On an evening of rare solitude, I put on the kettle to treat myself a cup of real Ceylon orange pekoe tea from my precious and well guarded stash of said tea. To mark the occasion (of having time to myself) , I decided to just sit and drink the tea without any of the usual accompanying activities like reading, talking to my sister or watching television. The intention was to be in the moment with the cup of tea…
So after the tea was brewed, and I lifted the cover, and the infuser holding the tea leaves out of the mug, I brought the mug to my face and inhaled deeply. The distinctive aroma of real Ceylon tea immediately (and unexpectedly) transported me back to my maternal grandmother’s kitchen in Matale, Sri Lanka, where, in my memory, I first appreciated the aroma of that tea…even though I was not allowed to drink it at that age.

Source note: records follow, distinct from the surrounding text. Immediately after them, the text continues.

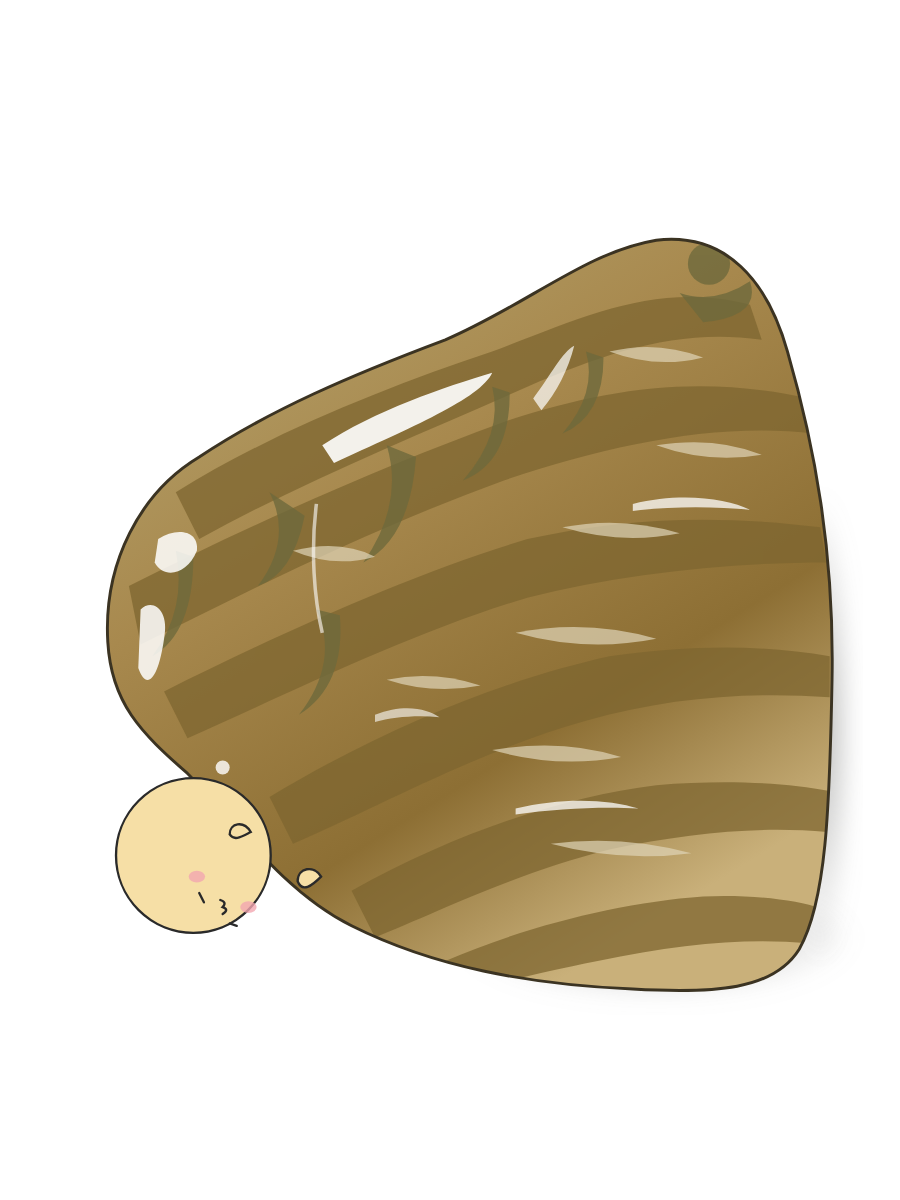
<!DOCTYPE html>
<html lang="en">
<head>
<meta charset="utf-8">
<title>Shell and Little Peeker</title>
<style>
  :root {
    --paper: #ffffff;
    --shell-light: #c9b07a;
    --shell-mid: #a8894e;
    --shell-deep: #7e6630;
    --shell-olive: #6f6a3c;
    --shell-pale: #e0d5b8;
    --shell-shadow: #9a9a98;
    --gloss: #ffffff;
    --critter-skin: #f6dfa6;
    --critter-line: #2a2a2a;
    --critter-blush: #f3a6b0;
  }
  html, body {
    margin: 0;
    padding: 0;
    width: 900px;
    height: 1200px;
    overflow: hidden;
    background: var(--paper);
  }
  .artboard { display: block; width: 900px; height: 1200px; }
</style>
</head>
<body>
<svg class="artboard" width="900" height="1200" viewBox="0 0 768 1024" xmlns="http://www.w3.org/2000/svg">
  <defs>
    <linearGradient id="shell-body" x1="0" y1="0" x2="0.6" y2="1">
      <stop offset="0" stop-color="#b7a772"/>
      <stop offset="0.4" stop-color="var(--shell-mid)"/>
      <stop offset="0.75" stop-color="#8d6f34"/>
      <stop offset="1" stop-color="var(--shell-light)"/>
    </linearGradient>
    <radialGradient id="cast-shadow" cx="0.5" cy="0.5" r="0.5">
      <stop offset="0" stop-color="var(--shell-shadow)" stop-opacity="0.7"/>
      <stop offset="1" stop-color="var(--shell-shadow)" stop-opacity="0"/>
    </radialGradient>
    <filter id="soft-blur"><feGaussianBlur stdDeviation="8"/></filter>
    <path id="shell-outline" d="M92 548 C88 480 120 420 170 390 C230 350 300 320 380 290 C450 260 500 215 560 205 C620 198 655 240 672 300 C695 380 712 470 710 580 C708 690 705 770 682 810 C660 845 610 848 540 844 C450 840 370 825 300 790 C240 760 200 700 160 660 C120 625 95 600 92 548 Z"/>
    <clipPath id="shell-clip"><use href="#shell-outline"/></clipPath>
  </defs>

  <g class="shell-shadow">
    <ellipse cx="560" cy="800" rx="170" ry="55" fill="url(#cast-shadow)" filter="url(#soft-blur)"/>
    <ellipse cx="700" cy="620" rx="30" ry="200" fill="url(#cast-shadow)" filter="url(#soft-blur)"/>
  </g>

  <g class="clam-shell">
    <use href="#shell-outline" fill="url(#shell-body)"/>
    <g clip-path="url(#shell-clip)">
      <g class="growth-bands" fill="var(--shell-deep)" opacity="0.75">
        <path d="M150 420 C230 370 330 330 420 300 C500 270 560 240 640 260 L650 290 C580 280 520 300 450 330 C360 370 260 410 170 460 Z"/>
        <path d="M110 500 C210 450 320 400 430 360 C520 330 600 320 690 340 L695 370 C610 360 520 380 430 410 C320 450 220 500 120 550 Z"/>
        <path d="M140 590 C240 540 350 490 450 460 C540 440 620 440 700 450 L705 480 C620 480 530 490 450 510 C350 540 250 590 160 630 Z"/>
        <path d="M230 680 C330 620 430 580 520 560 C590 550 650 550 708 560 L708 595 C640 590 570 595 500 615 C410 640 320 690 250 720 Z"/>
        <path d="M300 760 C390 710 480 680 560 670 C620 665 670 668 708 675 L706 710 C650 705 590 710 520 725 C440 745 370 780 320 800 Z"/>
        <path d="M380 820 C450 790 530 770 600 765 C640 763 680 768 700 775 L690 805 C640 800 580 805 510 820 C460 830 420 840 400 845 Z"/>
      </g>
      <g class="olive-mottling" fill="var(--shell-olive)" opacity="0.8">
        <path d="M230 420 q20 40 -10 80 q30 -10 40 -60 z"/>
        <path d="M330 380 q15 50 -20 100 q40 -20 45 -90 z"/>
        <path d="M420 330 q10 40 -25 80 q40 -15 40 -75 z"/>
        <path d="M150 470 q10 50 -20 90 q35 -20 35 -85 z"/>
        <path d="M270 520 q20 45 -15 90 q40 -25 35 -85 z"/>
        <path d="M500 300 q10 35 -20 70 q35 -15 35 -65 z"/>
        <path d="M580 250 q30 10 60 -10 q10 30 -40 35 z"/>
        <circle cx="605" cy="225" r="18"/>
      </g>
      <g class="pale-flecks" fill="var(--shell-pale)" opacity="0.7">
        <path d="M520 300 q40 -10 80 5 q-40 10 -80 -5 z"/>
        <path d="M560 380 q50 -8 90 8 q-45 8 -90 -8 z"/>
        <path d="M480 450 q50 -10 100 5 q-50 10 -100 -5 z"/>
        <path d="M440 540 q60 -12 120 5 q-60 12 -120 -5 z"/>
        <path d="M420 640 q60 -10 110 6 q-55 10 -110 -6 z"/>
        <path d="M470 720 q60 -8 120 8 q-60 8 -120 -8 z"/>
        <path d="M250 470 q40 -10 70 5 q-35 10 -70 -5 z"/>
        <path d="M330 580 q40 -8 80 5 q-40 8 -80 -5 z"/>
      </g>
    </g>
    <use href="#shell-outline" fill="none" stroke="#3b3322" stroke-width="2.5"/>
    <g class="gloss-highlights" fill="var(--gloss)">
      <path d="M275 380 C320 350 380 330 420 318 C410 340 350 365 285 395 Z" opacity="0.9"/>
      <path d="M135 460 C150 450 170 452 168 470 C160 490 140 495 132 480 Z" opacity="0.85"/>
      <path d="M120 520 C130 510 145 520 140 545 C135 580 125 590 118 570 Z" opacity="0.85"/>
      <path d="M455 340 C470 320 480 300 490 295 C485 315 475 335 462 350 Z" opacity="0.7"/>
      <path d="M540 430 C580 420 620 425 640 435 C610 432 570 432 540 436 Z" opacity="0.75"/>
      <path d="M440 690 C480 680 520 682 545 690 C515 688 475 690 440 695 Z" opacity="0.75"/>
      <path d="M320 610 C345 600 365 605 375 612 C355 610 335 612 320 616 Z" opacity="0.6"/>
      <path d="M270 430 C265 470 268 510 275 540" stroke="var(--gloss)" stroke-width="3" fill="none" opacity="0.6"/>
      <circle cx="190" cy="655" r="6" opacity="0.8"/>
    </g>
  </g>

  <g class="peeking-critter">
    <circle cx="165" cy="730" r="66" fill="var(--critter-skin)" stroke="var(--critter-line)" stroke-width="2"/>
    <ellipse cx="168" cy="748" rx="7" ry="5" fill="var(--critter-blush)" opacity="0.8"/>
    <ellipse cx="212" cy="774" rx="7" ry="5" fill="var(--critter-blush)" opacity="0.8"/>
    <g fill="none" stroke="var(--critter-line)" stroke-width="2" stroke-linecap="round">
      <path d="M170 762 l4 8"/>
      <path d="M196 788 l6 2"/>
      <path d="M188 768 q6 2 2 6 q6 2 0 6"/>
    </g>
    <path class="critter-paw" d="M196 712 C196 702 208 700 214 710 C206 714 200 718 196 712 Z" fill="var(--critter-skin)" stroke="var(--critter-line)" stroke-width="2"/>
    <path class="critter-paw" d="M254 752 C254 740 268 738 274 748 C266 756 258 762 254 752 Z" fill="var(--critter-skin)" stroke="var(--critter-line)" stroke-width="2"/>
  </g>
</svg>
</body>
</html>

The flood of memories released by that one inhalation started with an image of the first kitchen I knew as hers. It had 3 walls and was fully open on one side, with a wood-burning stone or clay hearth for cooking food (and boiling water for tea). The hearth was about 3 feet above the ground, and that space served as storage space, I think, for firewood. I recalled sitting in the kitchen on low wooden benches. My grandparents, uncles, an aunt or two and my cousins, would all gather around for tea. One of my uncles would mix powdered milk (which came in a tin with a blue and white label), and sugar with a little water to make a creamy paste, while the water was brought to boil on the fire. The tea leaves were put in a large enamel mug and the boiling water added to it. When the tea was brewed it would be poured carefully into the mug containing the powdered milk and sugar mixture. I cannot remember if a tea strainer was used. The tea and milk mixture was then well stirred and poured into smaller mugs for individual consumption.
I was 9 years old then, and my mother did not allow us to drink tea. I envied my younger cousins who partook in the consumption of this delicious smelling hot beverage on a daily basis. So at that time, I could only enjoy the aroma of the tea, and eat the sweets my grandmother made to have with tea. Sweets that I don’t know the English names for ( like “kaung” , “agala ” and “pani wallalu”). That was at my grandparents house on the hill known as Kandegedara.

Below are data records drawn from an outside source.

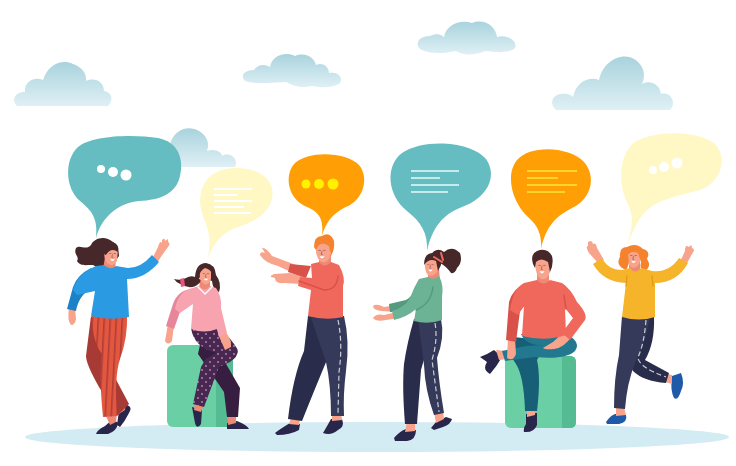
<!DOCTYPE html>
<html lang="en">
<head>
<meta charset="utf-8">
<title>People talking</title>
<style>
:root{--teal:#66bdc1;--orange:#ff9f05;--cream:#fff7c4;--skin:#f8a48c;--skin-shade:#ec8a76;--navy:#35395a;--navy-dark:#292c4a;--blue:#2a9be3;--blue-dark:#1c82c8;--stripe:#e2583f;--stripe-dark:#a83a35;--pink:#f8a3b0;--pink-dark:#e78698;--plum:#482850;--plum-dark:#371d40;--coral:#f0685c;--coral-dark:#d9524a;--green:#6cb295;--green-dark:#539a7e;--denim:#21788f;--denim-dark:#175f76;--mustard:#f6b42a;--mustard-dark:#e09a18;--brown:#47282a;--ginger:#f5822c;--cube:#6bcfa6;--cube-dark:#55bb92;--ground:#d3ebf2}
html,body{margin:0;background:#fff;overflow:hidden}
svg{display:block;width:736px;height:466px}
.skin{fill:var(--skin)}.neck{fill:var(--skin-shade)}
.brown{fill:var(--brown)}.ginger{fill:var(--ginger)}
.navy{fill:var(--navy)}.navy-dark{fill:var(--navy-dark)}
.shoe{fill:#28264a}
.line{fill:none;stroke-linecap:round;stroke-linejoin:round}
.seam{fill:none;stroke:#fff;stroke-width:1.2;stroke-dasharray:5 3;opacity:.75}
.smile{fill:#fff}
.feature{fill:none;stroke:#8d4a45;stroke-width:.8;stroke-linecap:round}
.text-lines{fill:none;stroke-width:2}
</style>
</head>
<body>
<svg viewBox="0 0 736 466" role="img" aria-label="Six people talking under speech bubbles">
<defs>
<linearGradient id="sky" x1="0" y1="0" x2="0" y2="1"><stop offset="0" stop-color="#a9d3dd"/><stop offset="1" stop-color="#dff0f5"/></linearGradient>
<pattern id="stripes" width="6" height="10" patternUnits="userSpaceOnUse" patternTransform="rotate(3)"><rect width="6" height="10" fill="#e2583f"/><rect width="1.6" height="10" fill="#b23c38"/></pattern>
<pattern id="dots" width="8" height="8" patternUnits="userSpaceOnUse"><rect width="8" height="8" fill="#482850"/><circle cx="2" cy="2" r=".9" fill="#b78bb5"/><circle cx="6" cy="6" r=".9" fill="#b78bb5"/></pattern>
<path id="cloud" d="M3 44C-3 38 1 30 11 30C10 20 20 14 29 18C33 4 47-4 59 2C68 5 73 12 72 19C81 15 90 20 90 29C98 30 100 38 94 44Z"/>
<g id="face"><path class="feature" d="M-4-2h2M2-2h2M0-1l-1 4h1.5"/><path class="smile" d="M-3 5Q0 6 3 5Q2 8 0 8Q-2 8-3 5"/></g>
</defs>

<rect width="736" height="466" fill="#fff"/>

<g id="clouds" fill="url(#sky)">
<use href="#cloud" transform="translate(14 62)"/>
<path d="M245 81C240 76 244 70 254 70C258 64 265 64 270 67C272 56 284 51 295 56C305 52 314 57 316 65C323 62 329 67 329 73C339 71 344 79 339 84C329 89 318 87 312 86C300 89 292 85 286 82C274 82 258 85 245 81Z"/>
<path d="M420 49C415 44 418 36 430 36C436 33 441 34 444 37C446 25 460 19 472 23C485 18 496 27 497 37C507 34 518 41 515 48C509 54 494 52 486 51C473 56 462 55 456 51C444 54 428 54 420 49Z"/>
<path d="M556 110C549 104 552 94 562 94C567 93 571 95 573 97C576 82 589 76 599 80C603 60 624 50 637 61C644 67 646 76 642 84C651 79 660 85 661 94C671 91 677 104 670 110Z"/>
<path d="M142 167C137 160 143 153 152 154C156 147 164 146 169 149C171 131 187 124 199 131C207 136 210 143 207 151C216 148 222 153 222 156C231 151 239 160 235 167Z"/>
</g>

<ellipse id="ground" cx="377" cy="437" rx="352" ry="15" fill="var(--ground)"/>

<g id="speech-bubbles">
<path fill="var(--teal)" d="M96 238C98 218 92 211 80 201C65 188 64 160 78 147C92 135 134 134 158 138C179 142 184 160 180 176C176 194 160 200 139 201C119 203 102 216 96 238Z"/>
<g fill="#fff"><circle cx="101" cy="169" r="4"/><circle cx="113" cy="172" r="5"/><circle cx="126" cy="175" r="5.5"/></g>
<path fill="var(--cream)" d="M208 258C211 239 209 231 204 219C195 197 202 176 222 170C244 164 268 172 272 188C276 209 257 221 238 227C223 232 214 242 208 258Z"/>
<path class="text-lines" stroke="#fff" d="M214 189h38M214 195h23M214 201h38M214 207h30M214 213h37"/>
<path fill="var(--orange)" d="M322 236C324 219 319 212 307 207C287 199 284 174 295 163C309 150 347 152 359 165C369 177 364 197 350 205C337 211 327 218 322 236Z"/>
<g fill="#fff100"><circle cx="306" cy="184" r="4.5"/><circle cx="319" cy="184" r="5"/><circle cx="333" cy="184" r="5.5"/></g>
<path fill="var(--teal)" d="M427 251C428 233 421 222 407 211C387 195 385 166 402 153C424 138 471 141 486 159C499 178 485 199 462 207C443 214 432 228 427 251Z"/>
<path class="text-lines" stroke="#c5ecec" d="M411 171h48M411 178h29M411 185h48M411 192h37"/>
<path fill="var(--orange)" d="M541 249C542 235 538 226 529 218C510 201 506 173 517 160C531 144 570 147 584 162C597 177 591 199 572 208C552 218 545 231 541 249Z"/>
<path class="text-lines" stroke="#ffd52a" d="M527 171h50M527 178h31M527 185h50M527 192h38"/>
<path fill="var(--cream)" d="M627 246C632 228 634 218 629 206C617 185 619 153 635 142C657 129 702 131 716 145C728 160 720 183 700 190C679 196 660 198 646 211C637 220 633 231 627 246Z"/>
<g fill="#fff"><circle cx="653" cy="170" r="4"/><circle cx="664" cy="167" r="5"/><circle cx="677" cy="163" r="5.5"/></g>
</g>

<g id="waving-woman">
<path class="shoe" d="M96 434Q97 430 105 426L113 419L118 423Q117 431 108 434ZM117 425L119 411L127 405Q133 407 129 413Q125 421 120 427Z"/>
<path class="neck" d="M105 414l12-2-1 10-6 3ZM116 404l10-2-1 8-6 4Z"/>
<path fill="var(--stripe-dark)" d="M91 316L86 356Q86 364 99 387L117 416L129 404L112 372Q107 362 112 340Z"/>
<path fill="url(#stripes)" d="M92 315L127 314Q128 337 120 359Q114 377 117 416L103 417Q99 378 102 354Q92 341 92 315Z"/>
<path class="brown" d="M113 242C105 235 94 238 91 245C86 251 80 244 76 248C73 255 80 256 77 261C82 269 92 262 96 267C104 273 114 264 119 256Q119 247 113 242Z"/>
<path class="neck" d="M105 257l11 1-1 14-12-3Z"/>
<path class="skin" d="M105 248Q112 243 118 249L117 261Q113 268 107 263Q103 258 105 248Z"/>
<path class="brown" d="M102 253Q104 241 113 242Q120 245 118 252Q111 247 106 255Z"/>
<use href="#face" transform="translate(112.500 255) scale(.75)"/>
<path class="skin" d="M152 259L158 247Q160 240 162 243L162 240Q165 237 165 241Q169 237 168 242Q171 243 168 247Q162 255 157 263Z"/>
<path class="skin" d="M69 307L75 308L76 319Q75 325 71 325Q67 321 69 307Z"/>
<path fill="var(--blue-dark)" d="M91 268Q77 275 73 287L67 309L76 311Q79 293 96 286Z"/>
<path fill="var(--blue)" d="M96 266L104 265Q110 271 116 266L128 268Q141 268 152 255L159 262Q145 279 127 279L129 317Q110 321 91 316L95 291L77 295L73 290Q77 274 96 266Z"/>
</g>

<g id="seated-woman">
<rect x="167" y="345" width="66" height="82" rx="6" fill="var(--cube)"/>
<path fill="var(--cube-dark)" d="M216 345h11q6 0 6 6v70q0 6-6 6h-11Z"/>
<path class="shoe" d="M192 407L202 410L201 424Q197 430 195 423ZM227 423L237 421Q247 425 249 429H227Z"/>
<path class="neck" d="M195 402l9 2-3 8-7-2ZM227 413h9v10l-8 2Z"/>
<path fill="var(--plum-dark)" d="M203 331Q218 337 222 357L240 388L238 417H227L224 392L198 354Z"/>
<path fill="url(#dots)" d="M191 328L219 328Q231 338 238 350Q238 357 230 362L219 367L204 407L193 404L201 367Q205 357 217 353Q194 348 191 328Z"/>
<path class="brown" d="M195 277Q196 263 206 263Q215 264 216 275Q222 283 219 292Q213 291 212 281L200 277Q197 285 187 285Q178 285 174 279Q181 281 186 278Q191 275 195 277Z"/>
<path class="neck" d="M200 278h10v13h-11Z"/>
<path class="skin" d="M199 269Q205 264 211 269L211 279Q209 286 204 284Q199 281 199 269Z"/>
<path class="brown" d="M197 275Q199 265 206 265Q212 265 213 276Q211 269 205 268Q200 270 199 278Z"/>
<use href="#face" transform="translate(206 275) scale(.7)"/>
<path class="line" d="M198 281Q191 288 182 282" stroke="var(--brown)" stroke-width="5"/>
<path fill="#e9527b" d="M180 279l4-1 1 8-4 1Z"/>
<path class="skin" d="M168 324L174 325L172 341Q168 346 165 341ZM218 334L225 331Q232 340 231 347L225 350Z"/>
<path fill="var(--pink-dark)" d="M192 289Q178 290 173 304L166 326L174 329L181 309L194 301Z"/>
<path fill="var(--pink)" d="M189 289L199 286Q205 293 210 286L216 288Q222 296 221 308L227 333L219 337L214 318L217 329Q204 334 191 329L193 304L180 313L175 309Q178 293 189 289Z"/>
<path class="line" d="M198 287l7 7 7-7" stroke="#fff" stroke-width="1.300"/>
</g>

<g id="gesturing-man">
<path class="shoe" d="M275 433Q280 429 290 423L300 424L299 430Q290 435 277 435ZM323 433Q326 428 331 419L342 419Q345 427 338 430Q331 436 323 433Z"/>
<path class="skin" d="M291 418h9l-1 7-10-1ZM332 412h9l1 8-10 1Z"/>
<path class="navy-dark" d="M308 316L339 319L329 355Q316 386 302 421L288 419Q293 376 304 351Z"/>
<path class="navy" d="M310 315L344 316Q350 341 346 371Q343 394 344 416L331 416Q331 385 326 362Z"/>
<path class="seam" d="M338 320Q343 344 339 372L338 414"/>
<path class="neck" d="M319 254h12v15h-12Z"/>
<path class="skin" d="M316 245Q322 239 331 244L330 257Q326 265 320 261Q315 256 316 245Z"/>
<path class="ginger" d="M314 247Q314 236 322 236Q330 231 334 241Q335 249 331 256L329 246Q322 241 318 246L316 250Z"/>
<use href="#face" transform="translate(322 252) scale(.8)"/>
<path class="skin" d="M293 273L278 266Q265 263 260 255Q260 251 265 253L262 248Q266 247 272 256L296 265ZM301 284L284 283Q275 284 275 278Q267 277 274 274L290 273L305 277Z"/>
<path fill="var(--coral-dark)" d="M311 266L290 264L288 272L306 278Z"/>
<path fill="var(--coral)" d="M311 264L319 262Q324 269 331 262L339 265Q346 278 343 286L343 317Q326 321 308 316L311 290L298 286L300 277L312 278Z"/>
<path class="line" d="M338 276Q337 290 324 290L299 281" stroke="var(--coral-dark)" stroke-width="1.500"/>
</g>

<g id="ponytail-woman">
<path class="shoe" d="M394 438Q400 431 406 429L416 430Q416 440 407 441H395ZM431 428L436 422L446 417L452 419Q451 424 443 427L434 430Z"/>
<path class="skin" d="M407 422h8v9l-10 1ZM434 412l9-1 1 8-8 4Z"/>
<path class="navy-dark" d="M414 319L432 321Q428 347 421 370L417 424H405Q402 387 404 364Q407 343 414 319Z"/>
<path class="navy" d="M418 320L441 319Q445 337 437 358Q439 383 444 413L434 415Q425 390 424 365Z"/>
<path class="seam" d="M435 323Q438 340 432 360L439 412"/>
<path class="brown" d="M430 256Q436 246 444 252Q452 245 460 253Q463 262 457 268Q455 274 451 273Q446 266 440 263Z"/>
<path class="neck" d="M428 269l11-1 1 13-12 1Z"/>
<path class="skin" d="M425 260Q432 254 439 260L438 270Q434 278 428 275Q424 271 425 260Z"/>
<path class="brown" d="M424 265Q424 253 433 253Q443 254 441 265L438 271L436 261Q429 258 424 265Z"/>
<path class="line" d="M434 257l8 5M441 253l2 7" stroke="#ed6b5f" stroke-width="2"/>
<use href="#face" transform="translate(430.500 266) scale(.7)"/>
<path class="skin" d="M397 305L384 307Q376 303 373 306Q373 310 381 311L397 312ZM397 312L384 315Q376 313 373 318Q376 322 386 320L400 318Z"/>
<path fill="var(--green-dark)" d="M419 284Q412 297 406 300L389 304L390 312L409 311L421 302Z"/>
<path fill="var(--green)" d="M419 279L428 277Q433 281 439 276Q444 285 442 297L442 320Q428 325 414 321L416 309Q407 317 394 320L392 311Q404 308 410 298Q414 287 419 279Z"/>
<path class="line" d="M433 287Q431 304 416 310" stroke="var(--green-dark)" stroke-width="1.500"/>
</g>

<g id="seated-man">
<rect x="505" y="356" width="71" height="72" rx="6" fill="var(--cube)"/>
<path fill="var(--cube-dark)" d="M562 356h8q6 0 6 6v60q0 6-6 6h-8Z"/>
<path class="shoe" d="M526 414L537 413L537 425Q534 433 524 432Q523 428 526 424ZM480 357Q488 354 494 350L502 357Q497 366 490 374Q482 370 487 362Z"/>
<path class="skin" d="M527 406h8v9l-8 2ZM496 350l10 1 1 8-8 1Z"/>
<path fill="var(--denim-dark)" d="M514 337Q506 351 516 364Q524 377 525 411L537 411Q541 378 537 360L548 341Z"/>
<path fill="var(--denim)" d="M521 334L565 334Q582 341 575 351Q566 360 535 357L505 361L502 351L526 346L544 345Q526 346 521 334Z"/>
<path class="neck" d="M537 270h12v15h-12Z"/>
<path class="skin" d="M535 259Q542 254 550 259L550 272Q547 281 541 279Q535 276 535 259Z"/>
<path class="brown" d="M533 264Q530 254 537 251Q547 247 552 256Q554 264 550 272L548 262Q541 257 536 262L535 268Z"/>
<use href="#face" transform="translate(542 267) scale(.8)"/>
<path class="skin" d="M508 337L515 339L516 354Q513 362 507 358ZM565 331L572 336Q564 348 554 349Q545 350 543 348L553 342Z"/>
<path fill="var(--coral-dark)" d="M526 283Q513 288 509 302L506 340L516 342L520 311L532 297Z"/>
<path fill="var(--coral)" d="M524 283L537 280Q543 287 550 280L562 283Q571 289 577 302Q588 314 585 320L570 340L562 333L573 318L565 308L566 335Q545 342 522 336L524 306L518 315L510 310Q513 289 524 283Z"/>
<path class="line" d="M564 295l2 14" stroke="var(--coral-dark)" stroke-width="1.500"/>
</g>

<g id="jumping-woman">
<path fill="#1e5aa8" d="M606 422Q611 415 615 414L626 415Q628 422 619 424H607ZM672 376L681 373Q685 383 681 391Q678 401 674 398Q670 390 672 376Z"/>
<path class="skin" d="M616 407h8l2 8-10 1ZM662 373l10 2v9l-10-3Z"/>
<path class="navy-dark" d="M632 317L654 316Q655 343 645 360L669 373L666 383Q643 381 633 371Q628 364 634 348Z"/>
<path class="navy" d="M622 316L650 317Q645 345 635 363Q627 383 625 409L614 408Q614 378 619 355Z"/>
<path class="seam" d="M646 320Q644 345 638 357Q638 367 666 377"/>
<path class="neck" d="M629 261h11v13h-11Z"/>
<path class="skin" d="M626 250Q633 244 641 250L640 262Q636 270 631 267Q626 263 626 250Z"/>
<path class="ginger" d="M622 268Q616 263 620 257Q619 247 627 247Q636 242 643 249Q651 251 647 259Q652 266 645 271Q639 271 641 262L638 253Q631 250 628 255Q630 265 626 270Z"/>
<use href="#face" transform="translate(633.500 257) scale(.75)"/>
<path class="skin" d="M598 263L589 253Q585 246 588 246L588 242Q592 239 593 244Q596 242 597 248L604 260ZM680 262L685 251Q685 244 689 247Q692 243 692 248Q696 249 692 254L686 265Z"/>
<path fill="var(--mustard)" d="M622 270L630 268Q635 275 641 268L652 271Q669 273 679 258L688 263Q677 283 655 283L655 317Q639 322 622 317L626 283Q603 282 593 264L602 258Q608 270 622 270Z"/>
<path class="line" d="M627 276l-1 10M652 276l1 10" stroke="var(--mustard-dark)" stroke-width="1.300"/>
</g>
</svg>
</body>
</html>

Later, when my maternal grandfather died in 1982, we returned to Sri Lanka for the funeral. This time the tea ritual took place in a different house on flat land , with paddy fields visible on the other side of the main road that ran in front of the house. The kitchen in this house had four walls, with doors connecting it to the outside, and, via a passage, to the rest of the house. There was still a cooking hearth, but I think there was also a gas stove. not unlike the one we had at home in Jamaica. The benches were a little higher, my uncles and cousins were older, but the process of brewing the tea, mixing out the powdered milk, and combining the two to make an incomparable hot beverage was the same. This time I did not have to be satisfied with just enjoying the aroma, because I was deemed old enough to drink tea if I wanted to. After that first experience of having real tea brewed from one of the finest teas in the world, I refused to drink tea bag tea (aka “not real tea”) for many years, because as far as I was concerned it neither smelled nor tasted like the real thing.
Perhaps it was the feeling of being included with the grown ups that the shared cups of tea produced, or maybe the fact that the tea flavour lived up to the promise of its aroma that made those cups of tea in my grandmother’s house a big thing for me at age 11 years. I didn’t even realise how much I had looked forward to the tea until our next visit. By this time I was 15 years old. I think my grandmother saw how much my sister and I both enjoyed drinking tea. When it was time to return to Jamaica, she gave each of us the mug that we used to drink the tea in while we were at her house…
As my Ceylon- tea -aroma induced trip down memory lane drew to an end, I realised that I still have the mug my grandmother gave me three decades ago. It is chipped and cracked and no longer capable of holding tea. Yet I kept it because it was a memento from the last time I saw my grandmother, and because I guess I want to believe it still contains some of my grandmother’s love for me, even if it can no longer hold tea.
While I sipped my Ceylon tea, I reflected on how grateful I am that I had a chance to know my grandmother, and to know from a very young age how much she loved me – not because she told me in words, but because she showed me in so many ways. Now in a country an ocean away, in a different house on the flat, my mother has her own tea ritual with her two grand-daughters (my daughters) every Friday. I hope they can continue to enjoy that ritual for many years to come. I am pretty sure they already know how much their grandmother loves them, and like me , they will carry that love with them for the rest of their lives.
Maybe one day, when her physical presence is no longer with them, something – like the aroma of a cup of real Ceylon tea – will release a stream of memories that reaffirms and reminds them of that love in the same way that I was reminded of how much my grandmother’s love is still with me.